  • an international trade mark application that designated New Zealand on an earlier date, or claimed an earlier priority date under the Paris Convention.

For more detailed information on how we examine trade mark applications under relative grounds, please see our practice guidelines below.

Trade Marks that contain Māori elements

If the mark in your trade mark application contains Māori elements, including Māori words or imagery, we will refer your application to the Māori Trade Marks Advisory Committee (MTAC) for their advice.

The MTAC will review your application and advise us about whether your mark is likely to offend Māori. The examiner will consider the MTAC’s advice as part of the examination of your application.

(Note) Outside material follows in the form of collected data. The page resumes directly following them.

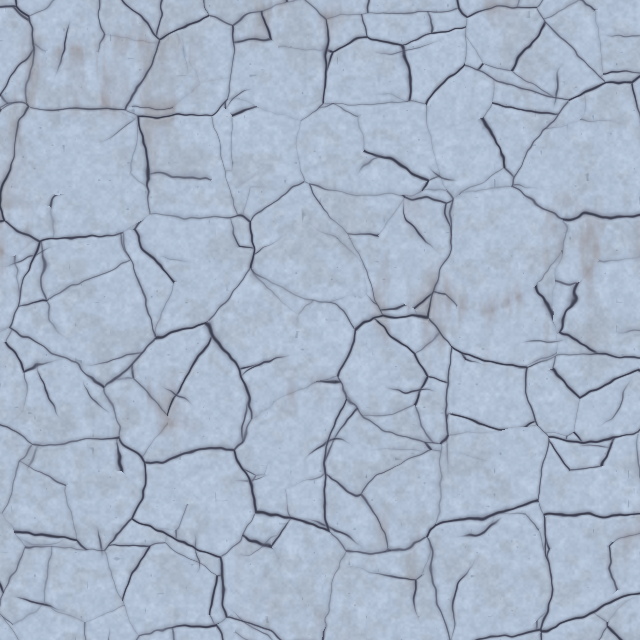
This texture is drawn by a three.js fragment shader. Its source:

```glsl
// Pale blue paint, weathered and split into blocky plates by dark cracks.
// A coarse warped cell network is split again inside each cell, so cracks meet
// in T junctions; short strays, mottling and rust streaks lie between them.
varying vec2 vUv;

const vec3 PAINT_BLUE = vec3(0.690, 0.750, 0.832);
const vec3 PAINT_GREY = vec3(0.664, 0.714, 0.778);
const vec3 RIM_LIGHT = vec3(0.770, 0.820, 0.880);
const vec3 CRACK_SHADE = vec3(0.475, 0.505, 0.575);
const vec3 CRACK_DARK = vec3(0.240, 0.250, 0.310);
const vec3 RUST = vec3(0.570, 0.540, 0.540);

const float MAIN_DENSITY = 6.0;    // cells across the canvas
const float SPLIT_DENSITY = 8.0;
const float STRAY_DENSITY = 9.0;
const float JITTER = 0.62;
const float ROW_SHIFT = 0.22;
const float CORE_WIDTH = 0.0015;   // half widths in canvas units
const float HALO_WIDTH = 0.0036;
const float EDGE_SOFTNESS = 0.0013;
const vec2 LIGHT_DIR = vec2(-0.5, 0.866);

struct Crack { float dist; float strength; float lit; vec2 cell; };

vec2 hash2(vec2 p) {
  vec3 q = fract(p.xyx * vec3(0.1031, 0.1030, 0.0973));
  q += dot(q, q.yzx + 33.33);
  return fract((q.xx + q.yz) * q.zy);
}

vec2 noise2(vec2 p) {
  vec2 i = floor(p), f = fract(p);
  f = f * f * (3.0 - 2.0 * f);
  return mix(mix(hash2(i), hash2(i + vec2(1.0, 0.0)), f.x),
             mix(hash2(i + vec2(0.0, 1.0)), hash2(i + 1.0), f.x), f.y);
}

float fbm(vec2 p) {
  float sum = 0.0, amp = 0.5;
  for (int i = 0; i < 4; i++) {
    sum += amp * noise2(p).x;
    p = p * 2.03 + 17.3;
    amp *= 0.5;
  }
  return sum / 0.9375;
}

vec2 site(vec2 c, float seed) {
  return c + vec2(ROW_SHIFT * mod(c.y, 2.0), 0.0) + 0.5 + JITTER * (hash2(c + seed) - 0.5);
}

// Nearest cell border; each border gets its own strength = rule.x * hash + rule.y.
Crack network(vec2 p, float density, float seed, vec2 rule) {
  p *= density;
  vec2 g = floor(p), own = g, a = p;
  float best = 100.0;
  for (int y = -2; y <= 2; y++) for (int x = -2; x <= 2; x++) {
    vec2 c = g + vec2(float(x), float(y));
    vec2 s = site(c, seed);
    float d = dot(s - p, s - p);
    if (d < best) { best = d; own = c; a = s; }
  }
  Crack k = Crack(1.0, 0.0, 0.0, own);
  best = 100.0;
  for (int y = -2; y <= 2; y++) for (int x = -2; x <= 2; x++) {
    vec2 c = own + vec2(float(x), float(y));
    if (x == 0 && y == 0) continue;
    vec2 b = site(c, seed);
    vec2 n = normalize(b - a);
    float d = dot(0.5 * (a + b) - p, n) / density;
    float s = clamp(rule.x * hash2(own + c + seed + 71.0).x + rule.y, 0.0, 1.0);
    float score = d + 0.004 * (1.0 - s);   // strong borders win near corners
    if (score < best) { best = score; k = Crack(d, s, dot(n, LIGHT_DIR), own); }
  }
  return k;
}

// Short bent cracks, mostly along the axes, thinning towards both ends.
Crack strays(vec2 p) {
  Crack k = Crack(1.0, 0.0, 0.0, vec2(0.0));
  p *= STRAY_DENSITY;
  for (int y = -1; y <= 1; y++) for (int x = -1; x <= 1; x++) {
    vec2 c = floor(p) + vec2(float(x), float(y));
    vec2 h = hash2(c + 211.0), r = hash2(c + 389.0);
    float angle = 1.5708 * step(0.6, h.x) + 1.1 * (h.y - 0.5);
    vec2 t = vec2(cos(angle), sin(angle));
    vec2 q = p - c - 0.25 - 0.5 * r;
    q = vec2(dot(q, t), dot(q, vec2(-t.y, t.x)));
    q.y += (r.y - 0.5) * 1.6 * q.x * q.x;
    float taper = smoothstep(0.0, 0.8, 1.0 - abs(q.x) / mix(0.25, 0.5, r.x));
    float s = 0.75 * taper * smoothstep(0.45, 1.0, hash2(c + 503.0).x);
    float d = abs(q.y) / STRAY_DENSITY;
    if (s > 0.0 && d < k.dist) k = Crack(d, s, -sign(q.y) * dot(vec2(-t.y, t.x), LIGHT_DIR), c);
  }
  return k;
}

vec3 drawCrack(vec3 color, Crack k) {
  float rim = (k.dist - 0.0050) / 0.0018;
  color = mix(color, RIM_LIGHT, 0.32 * k.strength * max(k.lit, 0.0) * exp(-rim * rim));
  float h = k.dist / (HALO_WIDTH * (1.0 - 0.25 * k.lit));
  color = mix(color, CRACK_SHADE, k.strength * exp(-h * h));
  float w = CORE_WIDTH * k.strength;
  float core = 1.0 - smoothstep(0.2 * w, w + EDGE_SOFTNESS, k.dist);
  return mix(color, CRACK_DARK, core * smoothstep(0.0, 1.0, k.strength));
}

void main() {
  vec2 uv = vUv;
  vec2 p = uv + 0.075 * (noise2(uv * 4.0 + 2.0) - 0.5) + 0.022 * (noise2(uv * 13.0) - 0.5)
         + 0.008 * (noise2(uv * 36.0) - 0.5) + 0.0032 * (noise2(uv * 90.0) - 0.5);

  // Crack layers
  float wear = noise2(uv * 9.0 + 40.0).x;
  Crack major = network(p, MAIN_DENSITY, 13.0, vec2(0.9, 0.25));
  major.strength *= mix(0.5, 1.0, smoothstep(0.15, 0.55, wear));
  vec2 r = hash2(major.cell + 97.0);
  float turn = 0.6 * (r.x - 0.5);
  vec2 inner = mat2(cos(turn), sin(turn), -sin(turn), cos(turn)) * p + 3.0 * r;
  Crack minor = network(inner, SPLIT_DENSITY, 57.0, vec2(1.5, -0.25));
  minor.strength *= smoothstep(0.1, 0.6, noise2(uv * 9.0 + 9.0).y);
  Crack stray = strays(p);

  // Paint: faint clouds, fine grain and sparse dark pits
  float cloud = 0.45 * fbm(uv * 11.0) + 0.55 * fbm(uv * 48.0 + 5.0);
  vec3 color = mix(PAINT_BLUE, PAINT_GREY, smoothstep(0.46, 0.66, cloud));
  color += 0.045 * (noise2(uv * 130.0).x - 0.5) + 0.035 * (noise2(uv * 260.0).y - 0.5);
  color += 0.025 * smoothstep(0.55, 0.75, fbm(uv * 60.0 + 31.0));
  color -= 0.10 * smoothstep(0.94, 1.0, noise2(uv * 110.0 + 7.0).y);

  // Rust running down from the cracks
  float streak = smoothstep(0.45, 0.75, fbm(uv * vec2(42.0, 11.0) + 3.0));
  float area = smoothstep(0.5, 0.8, noise2(uv * 8.0 + 21.0).x);
  float reach = exp(-min(major.dist, minor.dist) / 0.016);
  color = mix(color, RUST, 0.65 * streak * area * reach);

  color = drawCrack(color, minor);
  color = drawCrack(color, stray);
  color = drawCrack(color, major);
  gl_FragColor = vec4(color, 1.0);
}
```
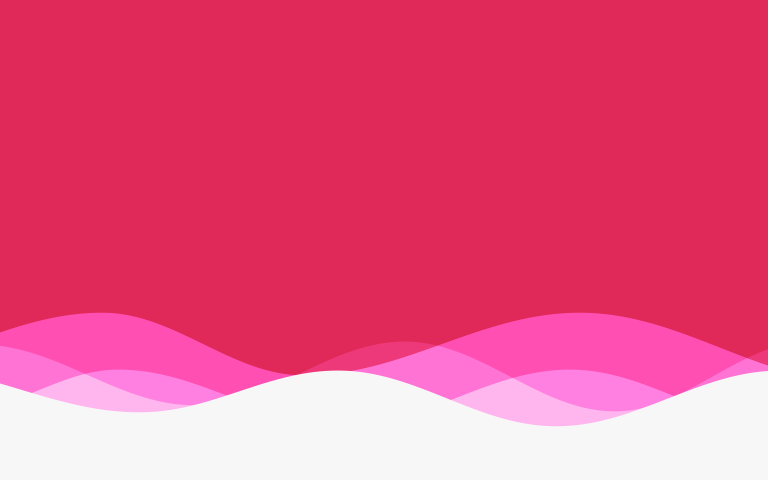
This background is drawn by a Shadertoy shader. Its source:

```glsl
// Translucent pink waves and a white foreground wave beneath a flat crimson sky.

// Height at x of a wave that eases by half cosines through crests and troughs.
float waveHeight(float x, vec2 turns[5]) {
    float height = turns[0].y;
    for (int i = 0; i < 4; i++) {
        float t = clamp((x - turns[i].x) / (turns[i + 1].x - turns[i].x), 0.0, 1.0);
        height += (turns[i + 1].y - turns[i].y) * (0.5 - 0.5 * cos(3.14159 * t));
    }
    return height;
}

// Coverage below a wave, softened over about one pixel.
float below(vec2 uv, vec2 turns[5]) {
    return clamp(0.5 + (waveHeight(uv.x, turns) - uv.y) * iResolution.y, 0.0, 1.0);
}

void mainImage(out vec4 fragColor, in vec2 fragCoord) {
    vec2 uv = fragCoord / iResolution.xy;

    // Turning points of each wave, as fractions of the canvas
    float broad = below(uv, vec2[5](vec2(-0.208, 0.224), vec2(0.133, 0.3485),
        vec2(0.396, 0.218), vec2(0.755, 0.3485), vec2(1.12, 0.203)));
    float middle = below(uv, vec2[5](vec2(-0.026, 0.282), vec2(0.254, 0.1556),
        vec2(0.527, 0.2884), vec2(0.801, 0.143), vec2(1.055, 0.2884)));
    float low = below(uv, vec2[5](vec2(-0.052, 0.145), vec2(0.154, 0.230),
        vec2(0.449, 0.114), vec2(0.742, 0.230), vec2(1.016, 0.118)));
    float front = below(uv, vec2[5](vec2(-0.130, 0.2365), vec2(0.182, 0.141),
        vec2(0.440, 0.228), vec2(0.724, 0.112), vec2(1.016, 0.228)));

    // Sky and broad wave, each lightened where the middle wave overlaps
    vec3 crimson = vec3(0.88, 0.16, 0.35);
    vec3 hotPink = vec3(1.0, 0.31, 0.70);
    vec3 rose = vec3(0.93, 0.22, 0.48);
    vec3 orchid = vec3(1.0, 0.45, 0.83);
    vec3 color = mix(mix(crimson, hotPink, broad), mix(rose, orchid, broad), middle);

    // Low wave, palest where it crosses the middle wave
    vec3 lilac = vec3(1.0, 0.50, 0.88);
    vec3 blush = vec3(1.0, 0.71, 0.93);
    color = mix(color, mix(lilac, blush, middle), low);

    // White foreground
    color = mix(color, vec3(0.97), front);
    fragColor = vec4(color, 1.0);
}
```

If we consider the use or registration of your mark is likely to offend Māori, the examiner will raise this objection in a compliance report. You will be given an opportunity to respond to these objections.

We’ve developed an Aratohu Mātauranga checklist to help you think through potential issues if your trade mark contains Māori elements. Completing this checklist is optional, and is not required as part of a trade mark aplication.

Aratohu Mātauranga checklist [PDF, 349 KB]

For more detailed information on how we consider trade mark applications that contain Māori elements, please see our practice guideline below.

Māori advisory committee and Māori trade marks

Respond to a compliance report

If we decide your mark is not registrable under the Act, we'll send you a compliance report that sets out the issues we’ve identified.

If you disagree with any of the issues raised, or there are circumstances we’re unaware of that may help overcome any issue, we encourage you to respond with the reasons why your application should be reconsidered.

In some instances after we consider your response, we may decide that your mark is still not registrable under the Act. If this happens, you may either:

  • abandon or withdraw your application at no additional cost
  • allow your application to lapse, by not responding to the latest compliance report by its deadline
  • request a notice of rejection so that you can request a hearing so that the matter will be considered by an Assistant Commissioner.

For more information on how to respond to a compliance report, please see our Respond to compliance report page.

Respond to compliance report